Items from a dataset:
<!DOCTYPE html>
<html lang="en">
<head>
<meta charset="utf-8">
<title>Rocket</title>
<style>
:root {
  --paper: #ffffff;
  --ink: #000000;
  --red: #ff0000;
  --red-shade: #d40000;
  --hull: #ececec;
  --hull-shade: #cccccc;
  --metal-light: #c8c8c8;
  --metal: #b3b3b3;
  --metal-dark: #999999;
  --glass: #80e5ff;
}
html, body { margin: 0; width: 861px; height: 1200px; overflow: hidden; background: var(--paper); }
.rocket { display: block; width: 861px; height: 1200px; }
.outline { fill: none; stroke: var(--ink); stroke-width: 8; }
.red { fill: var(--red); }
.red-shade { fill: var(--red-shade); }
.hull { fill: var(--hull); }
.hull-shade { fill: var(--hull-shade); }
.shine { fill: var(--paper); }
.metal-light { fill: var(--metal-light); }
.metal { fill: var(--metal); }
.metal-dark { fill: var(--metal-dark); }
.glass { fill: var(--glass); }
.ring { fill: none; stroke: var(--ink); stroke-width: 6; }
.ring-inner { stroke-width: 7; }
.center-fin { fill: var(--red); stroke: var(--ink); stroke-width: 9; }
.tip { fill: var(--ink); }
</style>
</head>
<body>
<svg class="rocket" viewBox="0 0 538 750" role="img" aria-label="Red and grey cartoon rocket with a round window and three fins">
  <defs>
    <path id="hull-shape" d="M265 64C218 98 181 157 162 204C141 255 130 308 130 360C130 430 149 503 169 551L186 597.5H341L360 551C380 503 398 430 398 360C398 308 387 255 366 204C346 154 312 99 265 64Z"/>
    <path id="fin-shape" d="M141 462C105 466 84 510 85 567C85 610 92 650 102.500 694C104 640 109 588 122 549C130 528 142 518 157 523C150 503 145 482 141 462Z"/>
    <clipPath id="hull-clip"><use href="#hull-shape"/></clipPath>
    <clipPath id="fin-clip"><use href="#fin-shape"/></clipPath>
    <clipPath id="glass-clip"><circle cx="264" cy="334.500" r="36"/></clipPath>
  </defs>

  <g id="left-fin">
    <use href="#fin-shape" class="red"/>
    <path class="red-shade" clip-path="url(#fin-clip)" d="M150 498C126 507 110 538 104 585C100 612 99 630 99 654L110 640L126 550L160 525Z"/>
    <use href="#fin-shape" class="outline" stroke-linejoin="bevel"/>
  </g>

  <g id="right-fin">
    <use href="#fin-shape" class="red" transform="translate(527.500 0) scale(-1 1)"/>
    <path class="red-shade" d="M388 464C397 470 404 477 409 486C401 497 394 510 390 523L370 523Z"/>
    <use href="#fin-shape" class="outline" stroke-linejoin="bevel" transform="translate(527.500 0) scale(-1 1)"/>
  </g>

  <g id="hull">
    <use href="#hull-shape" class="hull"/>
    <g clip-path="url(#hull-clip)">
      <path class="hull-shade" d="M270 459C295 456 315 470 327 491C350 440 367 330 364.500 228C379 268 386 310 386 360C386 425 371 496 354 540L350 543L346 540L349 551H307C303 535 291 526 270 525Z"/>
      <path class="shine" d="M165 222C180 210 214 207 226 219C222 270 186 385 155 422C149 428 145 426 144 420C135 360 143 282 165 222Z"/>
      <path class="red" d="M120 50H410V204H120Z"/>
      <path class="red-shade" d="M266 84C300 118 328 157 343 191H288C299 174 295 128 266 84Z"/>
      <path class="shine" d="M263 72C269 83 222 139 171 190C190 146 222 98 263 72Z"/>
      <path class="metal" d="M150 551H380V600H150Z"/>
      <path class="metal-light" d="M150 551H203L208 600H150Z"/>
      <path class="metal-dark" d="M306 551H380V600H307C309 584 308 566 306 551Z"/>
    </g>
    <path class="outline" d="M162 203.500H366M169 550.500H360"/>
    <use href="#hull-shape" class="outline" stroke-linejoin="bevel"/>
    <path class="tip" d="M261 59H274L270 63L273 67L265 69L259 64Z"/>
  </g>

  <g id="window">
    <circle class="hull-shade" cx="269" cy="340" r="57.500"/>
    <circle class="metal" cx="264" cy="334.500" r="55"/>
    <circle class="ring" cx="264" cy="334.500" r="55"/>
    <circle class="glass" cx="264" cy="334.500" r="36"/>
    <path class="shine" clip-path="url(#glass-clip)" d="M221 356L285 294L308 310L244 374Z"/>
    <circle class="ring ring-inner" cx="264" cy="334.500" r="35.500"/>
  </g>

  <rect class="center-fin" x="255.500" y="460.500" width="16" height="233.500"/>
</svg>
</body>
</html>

(What the task requires): Whenever a line of the data above includes the word "glass", copy that line.

(Answer space):
  --glass: #80e5ff;
.glass { fill: var(--glass); }
    <clipPath id="glass-clip"><circle cx="264" cy="334.500" r="36"/></clipPath>
    <circle class="glass" cx="264" cy="334.500" r="36"/>
    <path class="shine" clip-path="url(#glass-clip)" d="M221 356L285 294L308 310L244 374Z"/>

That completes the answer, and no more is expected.